Paper concerning the Affront offered to the E. of Lauderdail, at Woburn;— desiring Security for them and their Messengers;—and concerning some Alterations made in the Propositions.

"Though it cannott in Reason be denyed but Violence done to publict Ministers gives too just Ground of the retarding of such publict Proceedings as are necessarily to be acted by them; yet it is not our Mynd, nor cann it be duly collected from the Papers given in to your Lordship by us, that the violent Deportment of some Souldiers to the Person of the Earle of Lauderdaill is represented by us to hinder the sending of the Propositions to His Majesty, for the speedy setlinge of the Peace of the Kingdomes: But wee cannott but conceive that wee have just Reason to demaund Security to our Persons from that Army which committed such Violence against the Person of that Nobleman, who, if he were present, would be able to cleare more of their uncivill Carriage then wee can, being done contrary to the earnest Intreatyes of some of your owne Commissioners, and (as wee are informed) in Presence of some Colonells of that Army, who knowe your Souldiers better then we doe: And in regard the Committee of Estates of the Kingdome of Scotland, notwithstanding of our receiveing and transmitting of that Letter from Sir Thomas Fairefax which your Lordship mention, have thought fitt to desire from the Honnorable Houses a safe Conduct, under the Hands of both Speakers, the Generall Sir Tho. Fairefax and his Councell of Warre, for Indempnity to their Commissioners, Retinew, and Servants, together with Free Passe and Re-passe for their Messingers and Letters, to and from the Kingdome of Scotland; for the graunting whereof wee have just Reason to insist, since a Messinger of Purpose at their Commaund doth yet here (fn. 1) attend your Lordships Answere; nor doe wee knowe, or remember, any publique Offence given of that Nature, especially to a Commissioner of this Kingdome.

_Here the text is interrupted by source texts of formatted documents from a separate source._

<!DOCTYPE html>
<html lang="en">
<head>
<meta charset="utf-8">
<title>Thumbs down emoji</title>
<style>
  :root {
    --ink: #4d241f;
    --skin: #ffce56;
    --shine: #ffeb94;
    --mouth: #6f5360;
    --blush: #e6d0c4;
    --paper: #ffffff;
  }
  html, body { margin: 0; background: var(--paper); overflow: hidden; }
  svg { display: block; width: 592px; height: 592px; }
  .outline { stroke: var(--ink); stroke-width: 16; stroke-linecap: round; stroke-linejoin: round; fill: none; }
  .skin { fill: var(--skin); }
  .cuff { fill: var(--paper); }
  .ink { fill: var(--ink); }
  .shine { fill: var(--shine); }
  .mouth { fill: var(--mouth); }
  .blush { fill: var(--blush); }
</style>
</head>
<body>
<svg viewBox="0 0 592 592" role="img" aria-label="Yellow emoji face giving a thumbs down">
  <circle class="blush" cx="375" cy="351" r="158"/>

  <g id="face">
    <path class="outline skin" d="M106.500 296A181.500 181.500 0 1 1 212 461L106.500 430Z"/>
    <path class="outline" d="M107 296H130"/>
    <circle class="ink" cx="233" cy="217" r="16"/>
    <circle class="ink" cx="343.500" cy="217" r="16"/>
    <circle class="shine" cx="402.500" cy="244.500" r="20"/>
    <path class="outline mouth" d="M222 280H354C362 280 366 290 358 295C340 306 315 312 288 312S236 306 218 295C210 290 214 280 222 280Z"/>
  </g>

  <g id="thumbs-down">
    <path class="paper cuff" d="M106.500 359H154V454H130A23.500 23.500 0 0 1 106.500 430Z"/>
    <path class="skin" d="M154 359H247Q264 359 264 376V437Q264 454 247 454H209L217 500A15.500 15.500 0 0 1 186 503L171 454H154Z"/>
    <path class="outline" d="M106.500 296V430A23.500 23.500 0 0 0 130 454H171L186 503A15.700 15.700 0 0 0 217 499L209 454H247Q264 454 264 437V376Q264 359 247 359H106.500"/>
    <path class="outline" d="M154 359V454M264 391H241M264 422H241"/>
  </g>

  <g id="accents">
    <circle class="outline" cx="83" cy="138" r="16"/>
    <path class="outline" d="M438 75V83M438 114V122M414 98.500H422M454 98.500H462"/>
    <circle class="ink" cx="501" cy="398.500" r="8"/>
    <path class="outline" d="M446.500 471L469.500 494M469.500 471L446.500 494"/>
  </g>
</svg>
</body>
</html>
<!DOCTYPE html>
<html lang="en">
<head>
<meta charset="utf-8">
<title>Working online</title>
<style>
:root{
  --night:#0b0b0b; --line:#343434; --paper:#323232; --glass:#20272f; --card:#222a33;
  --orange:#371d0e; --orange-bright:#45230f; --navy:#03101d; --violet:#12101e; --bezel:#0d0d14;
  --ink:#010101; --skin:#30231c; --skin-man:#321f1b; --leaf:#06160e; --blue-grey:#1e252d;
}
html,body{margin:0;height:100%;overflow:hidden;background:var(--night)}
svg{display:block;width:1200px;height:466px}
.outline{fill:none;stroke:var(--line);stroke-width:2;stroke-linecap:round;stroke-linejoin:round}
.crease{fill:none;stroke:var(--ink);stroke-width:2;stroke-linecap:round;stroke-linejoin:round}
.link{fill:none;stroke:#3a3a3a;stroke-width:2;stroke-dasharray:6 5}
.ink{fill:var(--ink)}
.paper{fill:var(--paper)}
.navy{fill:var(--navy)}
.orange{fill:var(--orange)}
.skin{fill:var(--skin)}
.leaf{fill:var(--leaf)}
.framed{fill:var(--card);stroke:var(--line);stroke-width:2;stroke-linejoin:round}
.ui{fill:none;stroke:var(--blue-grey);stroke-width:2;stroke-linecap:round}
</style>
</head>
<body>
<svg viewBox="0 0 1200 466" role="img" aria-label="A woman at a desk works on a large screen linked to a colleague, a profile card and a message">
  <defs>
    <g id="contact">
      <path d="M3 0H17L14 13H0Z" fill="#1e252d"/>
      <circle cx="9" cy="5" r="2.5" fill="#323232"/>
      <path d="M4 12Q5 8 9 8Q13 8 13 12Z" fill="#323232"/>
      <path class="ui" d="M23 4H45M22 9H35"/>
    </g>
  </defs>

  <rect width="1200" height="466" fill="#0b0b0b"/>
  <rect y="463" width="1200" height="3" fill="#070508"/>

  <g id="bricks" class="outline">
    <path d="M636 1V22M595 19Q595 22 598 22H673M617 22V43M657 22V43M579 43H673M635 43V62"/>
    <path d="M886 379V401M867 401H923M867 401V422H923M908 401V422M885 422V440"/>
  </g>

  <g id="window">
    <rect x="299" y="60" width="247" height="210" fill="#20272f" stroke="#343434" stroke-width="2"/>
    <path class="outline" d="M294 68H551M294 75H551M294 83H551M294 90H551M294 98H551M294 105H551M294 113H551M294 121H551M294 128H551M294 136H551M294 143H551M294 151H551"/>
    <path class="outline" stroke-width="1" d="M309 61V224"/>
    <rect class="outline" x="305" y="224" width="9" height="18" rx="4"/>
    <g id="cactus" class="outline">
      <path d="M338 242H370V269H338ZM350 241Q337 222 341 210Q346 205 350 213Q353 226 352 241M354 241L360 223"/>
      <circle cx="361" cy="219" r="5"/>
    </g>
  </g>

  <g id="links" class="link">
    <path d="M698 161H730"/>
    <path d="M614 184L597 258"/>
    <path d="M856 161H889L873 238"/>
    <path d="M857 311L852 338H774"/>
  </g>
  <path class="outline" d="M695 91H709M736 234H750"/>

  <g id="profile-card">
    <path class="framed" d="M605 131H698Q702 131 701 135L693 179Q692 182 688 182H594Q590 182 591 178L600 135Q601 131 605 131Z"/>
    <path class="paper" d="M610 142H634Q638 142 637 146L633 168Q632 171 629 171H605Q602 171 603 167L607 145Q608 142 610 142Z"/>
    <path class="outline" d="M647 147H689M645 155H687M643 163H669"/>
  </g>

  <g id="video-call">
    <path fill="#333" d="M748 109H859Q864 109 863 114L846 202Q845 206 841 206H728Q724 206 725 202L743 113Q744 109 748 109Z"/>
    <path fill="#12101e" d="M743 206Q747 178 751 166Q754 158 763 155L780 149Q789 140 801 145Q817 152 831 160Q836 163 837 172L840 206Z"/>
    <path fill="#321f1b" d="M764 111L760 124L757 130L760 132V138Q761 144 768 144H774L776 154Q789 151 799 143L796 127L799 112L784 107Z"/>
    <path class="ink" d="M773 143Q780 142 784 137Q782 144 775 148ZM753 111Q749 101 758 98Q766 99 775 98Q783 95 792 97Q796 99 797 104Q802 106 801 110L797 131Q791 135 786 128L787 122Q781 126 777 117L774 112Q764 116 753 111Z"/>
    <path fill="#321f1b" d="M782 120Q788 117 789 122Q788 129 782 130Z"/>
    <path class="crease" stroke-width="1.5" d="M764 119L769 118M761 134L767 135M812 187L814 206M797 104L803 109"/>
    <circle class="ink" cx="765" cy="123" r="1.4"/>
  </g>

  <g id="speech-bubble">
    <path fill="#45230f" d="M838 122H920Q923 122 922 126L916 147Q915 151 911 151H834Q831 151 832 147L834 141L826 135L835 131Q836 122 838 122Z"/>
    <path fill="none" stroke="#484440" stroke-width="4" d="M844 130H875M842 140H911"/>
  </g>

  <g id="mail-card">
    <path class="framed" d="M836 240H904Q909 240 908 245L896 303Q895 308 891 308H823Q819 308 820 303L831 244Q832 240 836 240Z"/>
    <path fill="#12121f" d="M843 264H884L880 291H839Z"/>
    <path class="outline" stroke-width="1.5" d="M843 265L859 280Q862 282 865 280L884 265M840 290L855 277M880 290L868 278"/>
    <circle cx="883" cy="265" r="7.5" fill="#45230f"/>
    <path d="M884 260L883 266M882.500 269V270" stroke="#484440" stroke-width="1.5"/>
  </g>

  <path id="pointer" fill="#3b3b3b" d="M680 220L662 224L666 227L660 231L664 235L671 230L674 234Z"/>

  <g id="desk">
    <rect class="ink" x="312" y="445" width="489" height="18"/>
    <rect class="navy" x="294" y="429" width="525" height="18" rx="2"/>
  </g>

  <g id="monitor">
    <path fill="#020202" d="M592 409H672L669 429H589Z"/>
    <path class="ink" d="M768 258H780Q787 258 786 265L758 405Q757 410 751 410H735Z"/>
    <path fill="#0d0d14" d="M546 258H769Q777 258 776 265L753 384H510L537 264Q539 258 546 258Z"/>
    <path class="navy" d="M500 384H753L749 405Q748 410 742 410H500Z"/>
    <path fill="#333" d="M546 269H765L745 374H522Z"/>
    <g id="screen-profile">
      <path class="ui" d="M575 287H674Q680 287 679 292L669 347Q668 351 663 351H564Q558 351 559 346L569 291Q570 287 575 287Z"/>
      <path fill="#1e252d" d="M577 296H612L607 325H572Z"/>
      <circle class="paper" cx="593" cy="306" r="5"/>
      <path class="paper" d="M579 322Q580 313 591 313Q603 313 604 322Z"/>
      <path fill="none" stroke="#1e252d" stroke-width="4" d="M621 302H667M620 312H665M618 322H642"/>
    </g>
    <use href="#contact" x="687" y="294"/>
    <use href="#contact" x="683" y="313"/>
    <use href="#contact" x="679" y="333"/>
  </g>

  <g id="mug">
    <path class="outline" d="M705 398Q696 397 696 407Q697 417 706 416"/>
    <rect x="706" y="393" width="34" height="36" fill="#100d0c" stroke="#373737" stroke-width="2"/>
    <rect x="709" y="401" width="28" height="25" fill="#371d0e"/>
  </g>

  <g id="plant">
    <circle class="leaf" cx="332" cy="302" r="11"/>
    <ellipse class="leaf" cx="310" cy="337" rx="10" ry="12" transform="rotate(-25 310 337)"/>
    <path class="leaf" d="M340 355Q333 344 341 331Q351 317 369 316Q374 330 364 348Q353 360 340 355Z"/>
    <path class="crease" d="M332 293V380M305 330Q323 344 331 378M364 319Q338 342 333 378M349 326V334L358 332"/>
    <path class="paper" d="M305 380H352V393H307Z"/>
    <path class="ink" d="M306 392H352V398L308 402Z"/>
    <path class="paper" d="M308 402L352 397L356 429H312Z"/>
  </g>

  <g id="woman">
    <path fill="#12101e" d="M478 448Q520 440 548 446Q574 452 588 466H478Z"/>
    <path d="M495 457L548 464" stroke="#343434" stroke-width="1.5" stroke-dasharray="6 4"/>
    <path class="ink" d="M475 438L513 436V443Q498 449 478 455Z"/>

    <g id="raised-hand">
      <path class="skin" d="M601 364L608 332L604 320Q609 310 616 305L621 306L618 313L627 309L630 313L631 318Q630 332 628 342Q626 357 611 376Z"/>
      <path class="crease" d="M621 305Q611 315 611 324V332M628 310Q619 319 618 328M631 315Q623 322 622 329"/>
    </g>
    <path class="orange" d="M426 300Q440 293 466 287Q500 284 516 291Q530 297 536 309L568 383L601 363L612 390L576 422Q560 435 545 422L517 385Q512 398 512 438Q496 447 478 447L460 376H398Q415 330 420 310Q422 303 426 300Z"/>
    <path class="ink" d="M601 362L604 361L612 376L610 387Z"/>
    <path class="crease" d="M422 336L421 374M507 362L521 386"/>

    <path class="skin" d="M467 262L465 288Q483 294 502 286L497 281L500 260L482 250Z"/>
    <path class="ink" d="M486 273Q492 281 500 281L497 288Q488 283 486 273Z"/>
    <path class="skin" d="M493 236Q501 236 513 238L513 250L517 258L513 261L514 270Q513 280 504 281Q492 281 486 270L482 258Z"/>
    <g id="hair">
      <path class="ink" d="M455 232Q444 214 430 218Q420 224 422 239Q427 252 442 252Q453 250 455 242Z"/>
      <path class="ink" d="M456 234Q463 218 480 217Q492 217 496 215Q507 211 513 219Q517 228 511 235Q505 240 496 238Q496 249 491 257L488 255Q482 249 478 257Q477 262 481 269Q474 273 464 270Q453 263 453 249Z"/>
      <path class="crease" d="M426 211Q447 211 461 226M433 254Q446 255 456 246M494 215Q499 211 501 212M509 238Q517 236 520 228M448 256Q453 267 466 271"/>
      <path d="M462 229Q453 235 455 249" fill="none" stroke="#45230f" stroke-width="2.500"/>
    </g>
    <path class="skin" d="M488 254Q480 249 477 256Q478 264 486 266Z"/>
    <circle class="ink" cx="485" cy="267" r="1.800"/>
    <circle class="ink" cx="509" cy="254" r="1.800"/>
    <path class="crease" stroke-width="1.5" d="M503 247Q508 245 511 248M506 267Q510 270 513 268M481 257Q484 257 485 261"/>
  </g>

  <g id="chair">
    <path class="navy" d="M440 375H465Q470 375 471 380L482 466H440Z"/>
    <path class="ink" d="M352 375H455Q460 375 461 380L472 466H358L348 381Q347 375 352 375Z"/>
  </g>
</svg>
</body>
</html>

And to the Sending of the Propositions of Peace to His Majesty, as it is our earnest Desire, soe wee hould ourselves bound, and doe most willingly agree, to the presenting of them; yet cannott but conceive ourselves exceedingly streightned to adhere to the Circumstance of soe short a Day peremptorily appointed by your Lordships without our Knowledge or Consent, notwithstanding wee have attended here these 8 Moneths past, the Propositions as yet not haveing beene 6 Dayes in our Hands; upon Perusall whereof, we finde an Addition of a Provisoe above Twenty Lynes, which wee apprehend doth import some materiall Alteration, tending to (if not the destroying, yet) the weakening of some preceding Propositions that are most considerable; which wee desire to be cleered, for the more full sattisfying of our Judgments, and the Exoneration of ourselves in concurringe with your Lordships to present them to His Majesty. Wee are alsoe comaunded, by the Parliament of Scotland, to lett the Honnorable Houses know, that they have deleted out of the Propositions of Peace the Names of some Delinquents, which wee shall deliver in to your Lordships before the presenting of them to His Majesty; as alsoe are warranted by them to concurre to the expunging of such of yours as the Honnorable Houses in their Wisdome shall thinke fitt; nor shall any be more willing and ready to doe every Thing that may conduce to the speedy setling of an happy Peace to both Kingdomes, according to the Trust reposed in us.

3d of Sept. 1647.

"By Commaund of the Commissioners of the Parliament of Scotland.

"John Donn."

Marquis of Winton, Leave to go to Epsom.

(fn. 2) Passed the House of Commons the 7th of September, 1647.

"It is Ordered, by the Lords and Commons in Parliament assembled, That the Marquis of Winchester, a Prisoner in The Tower of London, shall have Liberty to go to Epsam Waters, for the Recovery of his Health; upon good Security given to the Lieutenant of the said Tower of London, to render himself a true Prisoner that Day Five Weeks that he shall go out of The Tower upon the said Security."


  • 1. Origin. attended.
  • 2. This Marginal Note is in the Original.